## Assignment
Except for the pictures, reproduce the records word for word.

-*-

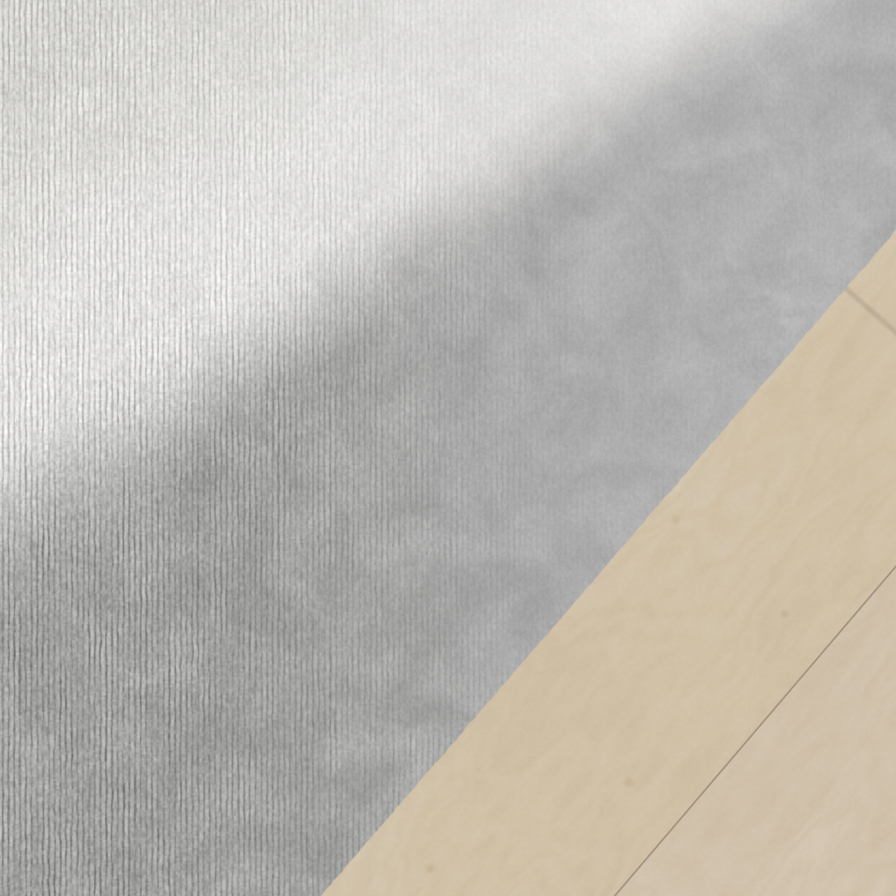
Give the GLSL for this texture, as a Shadertoy shader.

```glsl
const vec2 RUG_A = vec2(0.358, 0.0), RUG_B = vec2(1.0, 0.743);
const vec2 SEAM_A = vec2(0.686, 0.0), SEAM_B = vec2(1.0, 0.368);
const vec2 JOINT_A = vec2(0.944, 0.678), JOINT_B = vec2(1.0, 0.629);
const vec2 LIGHT_A = vec2(0.0, 0.425), LIGHT_B = vec2(0.83, 0.975);
const vec3 SHADE_LEFT = vec3(0.622, 0.622, 0.617);
const vec3 SHADE_RIGHT = vec3(0.698, 0.694, 0.697);
const vec3 SUNLIT = vec3(0.877, 0.875, 0.866);
const vec3 SUNLIT_DIM = vec3(0.815, 0.813, 0.80);
const vec3 WOOD_INNER = vec3(0.815, 0.756, 0.655);
const vec3 WOOD_OUTER = vec3(0.817, 0.757, 0.672);
const vec3 SEAM_COLOR = vec3(0.54, 0.48, 0.43);
const float RIB_COUNT = 156.0;
const float RIB_DEPTH = 0.072;
const float NAP_BASE = 0.03, NAP_RIBBED = 0.095;
const float PENUMBRA_LEFT = 0.09, PENUMBRA_RIGHT = 0.074;

float hash(vec2 p) {
    vec3 q = fract(p.xyx * vec3(0.1031, 0.1030, 0.0973));
    q += dot(q, q.yzx + 33.33);
    return fract((q.x + q.y) * q.z);
}

float noise(vec2 p) {
    vec2 i = floor(p), f = fract(p);
    f = f * f * (3.0 - 2.0 * f);
    return mix(mix(hash(i), hash(i + vec2(1, 0)), f.x),
               mix(hash(i + vec2(0, 1)), hash(i + vec2(1, 1)), f.x), f.y);
}

float fbm(vec2 p) {
    float sum = 0.0, amp = 0.5;
    for (int i = 0; i < 5; i++) {
        sum += amp * noise(p);
        p = mat2(1.6, 1.2, -1.2, 1.6) * p + 7.3;
        amp *= 0.5;
    }
    return sum;
}

// Signed distance to a line, positive on its upper left side.
float lineSide(vec2 p, vec2 a, vec2 b) {
    vec2 d = normalize(b - a);
    return dot(p - a, vec2(-d.y, d.x));
}

vec3 rug(vec2 p) {
    float mottle = fbm(p * 24.0 + 2.0 * fbm(p * 14.0)) - 0.48;
    float cloud = fbm(p * 7.0 + 11.0) - 0.48;

    // Soft shadow boundary, sagging slightly left of centre
    float beam = lineSide(p, LIGHT_A, LIGHT_B);
    beam += 0.014 * exp(-pow((p.x - 0.24) / 0.15, 2.0)) + 0.02 * cloud;
    float penumbra = mix(PENUMBRA_LEFT, PENUMBRA_RIGHT, smoothstep(0.0, 0.5, p.x));
    float lit = smoothstep(-penumbra, penumbra, beam);

    float across = smoothstep(0.15, 0.95, p.x + 0.1 * (p.y - 0.3));
    vec3 shade = mix(SHADE_LEFT, SHADE_RIGHT, across) + 0.10 * mottle + 0.02 * cloud;
    float dim = smoothstep(0.17, 0.48, beam + 0.2 * cloud);
    vec3 sun = mix(SUNLIT, SUNLIT_DIM, dim) + 0.03 * cloud + 0.04 * mottle;
    vec3 col = mix(shade, sun, lit);

    // Vertical ribs, broken up by fibres and fading to the right
    float wobble = noise(p * vec2(150.0, 70.0)) - 0.5;
    float phase = 6.28318 * (p.x * RIB_COUNT + 0.25 * wobble);
    float rib = cos(phase) - 0.25 * cos(2.0 * phase);
    float patchy = 1.1 * noise(p * vec2(100.0, 18.0))
                 + 0.9 * noise(p * vec2(180.0, 130.0) + 5.0) - 0.1;
    float fade = 1.0 - smoothstep(0.05, 0.72, p.x - 0.15 * mottle);
    fade *= mix(1.0, 0.75, smoothstep(0.02, 0.2, beam));
    float resolved = smoothstep(1.6, 3.0, iResolution.x / RIB_COUNT);
    col += RIB_DEPTH * rib * patchy * (0.04 + fade) * resolved;

    // Fine nap
    float nap = noise(p * vec2(420.0, 230.0)) - 0.5;
    float fleck = noise(p * vec2(380.0, 440.0) + 31.0) - 0.5;
    return col + (0.8 * nap + 0.8 * fleck) * mix(NAP_BASE, NAP_RIBBED, fade);
}

vec3 wood(vec2 p, float px) {
    float seam = lineSide(p, SEAM_A, SEAM_B);
    float inner = smoothstep(-px, px, seam);
    vec2 d = normalize(SEAM_B - SEAM_A);
    vec2 g = vec2(dot(p, d), dot(p, vec2(-d.y, d.x)));
    g += (1.0 - inner) * vec2(3.7, 1.9);

    // Swirling growth lines stretched along the planks
    float warp = fbm(g * vec2(3.5, 9.0));
    float rings = 0.5 + 0.5 * cos(6.28318 * (warp * 11.0 + g.y * 9.0));
    float streak = fbm(g * vec2(18.0, 80.0)) - 0.48;
    vec3 col = mix(WOOD_OUTER, WOOD_INNER, inner);
    col += vec3(0.7, 0.9, 1.2) * (0.026 * (rings - 0.5) * warp + 0.03 * streak);
    col += vec3(0.02, 0.03, 0.045) * (warp - 0.48);
    col += 0.012 * (noise(p * 330.0) - 0.5);

    // Sparse faint knots
    vec2 cell = floor(p * 11.0);
    vec2 spot = 0.25 + 0.5 * vec2(hash(cell + 4.0), hash(cell + 9.0));
    float knot = smoothstep(0.09, 0.01, length(fract(p * 11.0) - spot));
    col -= vec3(0.03, 0.045, 0.06) * knot * step(0.9, hash(cell + 17.0));

    // Long seam and short end joint
    float line = 1.0 - smoothstep(0.0002, 0.0002 + 1.4 * px, abs(seam));
    float joint = abs(lineSide(p, JOINT_A, JOINT_B));
    float groove = (1.0 - smoothstep(0.0, 0.0055, joint)) * inner;
    col = mix(col, SEAM_COLOR, 0.66 * line);
    return mix(col, SEAM_COLOR, 0.27 * groove);
}

void mainImage(out vec4 fragColor, in vec2 fragCoord) {
    vec2 p = fragCoord / iResolution.xy;
    float px = 1.0 / iResolution.y;
    float edge = lineSide(p, RUG_A, RUG_B) + 0.0015 * (noise(p * 120.0) - 0.5);
    vec3 col = mix(wood(p, px), rug(p), smoothstep(-px, px, edge));
    fragColor = vec4(clamp(col, 0.0, 1.0), 1.0);
}
```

-*-

## Written answer
Give the GLSL for this texture, as a Shadertoy shader.

```glsl
const vec2 RUG_A = vec2(0.358, 0.0), RUG_B = vec2(1.0, 0.743);
const vec2 SEAM_A = vec2(0.686, 0.0), SEAM_B = vec2(1.0, 0.368);
const vec2 JOINT_A = vec2(0.944, 0.678), JOINT_B = vec2(1.0, 0.629);
const vec2 LIGHT_A = vec2(0.0, 0.425), LIGHT_B = vec2(0.83, 0.975);
const vec3 SHADE_LEFT = vec3(0.622, 0.622, 0.617);
const vec3 SHADE_RIGHT = vec3(0.698, 0.694, 0.697);
const vec3 SUNLIT = vec3(0.877, 0.875, 0.866);
const vec3 SUNLIT_DIM = vec3(0.815, 0.813, 0.80);
const vec3 WOOD_INNER = vec3(0.815, 0.756, 0.655);
const vec3 WOOD_OUTER = vec3(0.817, 0.757, 0.672);
const vec3 SEAM_COLOR = vec3(0.54, 0.48, 0.43);
const float RIB_COUNT = 156.0;
const float RIB_DEPTH = 0.072;
const float NAP_BASE = 0.03, NAP_RIBBED = 0.095;
const float PENUMBRA_LEFT = 0.09, PENUMBRA_RIGHT = 0.074;

float hash(vec2 p) {
    vec3 q = fract(p.xyx * vec3(0.1031, 0.1030, 0.0973));
    q += dot(q, q.yzx + 33.33);
    return fract((q.x + q.y) * q.z);
}

float noise(vec2 p) {
    vec2 i = floor(p), f = fract(p);
    f = f * f * (3.0 - 2.0 * f);
    return mix(mix(hash(i), hash(i + vec2(1, 0)), f.x),
               mix(hash(i + vec2(0, 1)), hash(i + vec2(1, 1)), f.x), f.y);
}

float fbm(vec2 p) {
    float sum = 0.0, amp = 0.5;
    for (int i = 0; i < 5; i++) {
        sum += amp * noise(p);
        p = mat2(1.6, 1.2, -1.2, 1.6) * p + 7.3;
        amp *= 0.5;
    }
    return sum;
}

// Signed distance to a line, positive on its upper left side.
float lineSide(vec2 p, vec2 a, vec2 b) {
    vec2 d = normalize(b - a);
    return dot(p - a, vec2(-d.y, d.x));
}

vec3 rug(vec2 p) {
    float mottle = fbm(p * 24.0 + 2.0 * fbm(p * 14.0)) - 0.48;
    float cloud = fbm(p * 7.0 + 11.0) - 0.48;

    // Soft shadow boundary, sagging slightly left of centre
    float beam = lineSide(p, LIGHT_A, LIGHT_B);
    beam += 0.014 * exp(-pow((p.x - 0.24) / 0.15, 2.0)) + 0.02 * cloud;
    float penumbra = mix(PENUMBRA_LEFT, PENUMBRA_RIGHT, smoothstep(0.0, 0.5, p.x));
    float lit = smoothstep(-penumbra, penumbra, beam);

    float across = smoothstep(0.15, 0.95, p.x + 0.1 * (p.y - 0.3));
    vec3 shade = mix(SHADE_LEFT, SHADE_RIGHT, across) + 0.10 * mottle + 0.02 * cloud;
    float dim = smoothstep(0.17, 0.48, beam + 0.2 * cloud);
    vec3 sun = mix(SUNLIT, SUNLIT_DIM, dim) + 0.03 * cloud + 0.04 * mottle;
    vec3 col = mix(shade, sun, lit);

    // Vertical ribs, broken up by fibres and fading to the right
    float wobble = noise(p * vec2(150.0, 70.0)) - 0.5;
    float phase = 6.28318 * (p.x * RIB_COUNT + 0.25 * wobble);
    float rib = cos(phase) - 0.25 * cos(2.0 * phase);
    float patchy = 1.1 * noise(p * vec2(100.0, 18.0))
                 + 0.9 * noise(p * vec2(180.0, 130.0) + 5.0) - 0.1;
    float fade = 1.0 - smoothstep(0.05, 0.72, p.x - 0.15 * mottle);
    fade *= mix(1.0, 0.75, smoothstep(0.02, 0.2, beam));
    float resolved = smoothstep(1.6, 3.0, iResolution.x / RIB_COUNT);
    col += RIB_DEPTH * rib * patchy * (0.04 + fade) * resolved;

    // Fine nap
    float nap = noise(p * vec2(420.0, 230.0)) - 0.5;
    float fleck = noise(p * vec2(380.0, 440.0) + 31.0) - 0.5;
    return col + (0.8 * nap + 0.8 * fleck) * mix(NAP_BASE, NAP_RIBBED, fade);
}

vec3 wood(vec2 p, float px) {
    float seam = lineSide(p, SEAM_A, SEAM_B);
    float inner = smoothstep(-px, px, seam);
    vec2 d = normalize(SEAM_B - SEAM_A);
    vec2 g = vec2(dot(p, d), dot(p, vec2(-d.y, d.x)));
    g += (1.0 - inner) * vec2(3.7, 1.9);

    // Swirling growth lines stretched along the planks
    float warp = fbm(g * vec2(3.5, 9.0));
    float rings = 0.5 + 0.5 * cos(6.28318 * (warp * 11.0 + g.y * 9.0));
    float streak = fbm(g * vec2(18.0, 80.0)) - 0.48;
    vec3 col = mix(WOOD_OUTER, WOOD_INNER, inner);
    col += vec3(0.7, 0.9, 1.2) * (0.026 * (rings - 0.5) * warp + 0.03 * streak);
    col += vec3(0.02, 0.03, 0.045) * (warp - 0.48);
    col += 0.012 * (noise(p * 330.0) - 0.5);

    // Sparse faint knots
    vec2 cell = floor(p * 11.0);
    vec2 spot = 0.25 + 0.5 * vec2(hash(cell + 4.0), hash(cell + 9.0));
    float knot = smoothstep(0.09, 0.01, length(fract(p * 11.0) - spot));
    col -= vec3(0.03, 0.045, 0.06) * knot * step(0.9, hash(cell + 17.0));

    // Long seam and short end joint
    float line = 1.0 - smoothstep(0.0002, 0.0002 + 1.4 * px, abs(seam));
    float joint = abs(lineSide(p, JOINT_A, JOINT_B));
    float groove = (1.0 - smoothstep(0.0, 0.0055, joint)) * inner;
    col = mix(col, SEAM_COLOR, 0.66 * line);
    return mix(col, SEAM_COLOR, 0.27 * groove);
}

void mainImage(out vec4 fragColor, in vec2 fragCoord) {
    vec2 p = fragCoord / iResolution.xy;
    float px = 1.0 / iResolution.y;
    float edge = lineSide(p, RUG_A, RUG_B) + 0.0015 * (noise(p * 120.0) - 0.5);
    vec3 col = mix(wood(p, px), rug(p), smoothstep(-px, px, edge));
    fragColor = vec4(clamp(col, 0.0, 1.0), 1.0);
}
```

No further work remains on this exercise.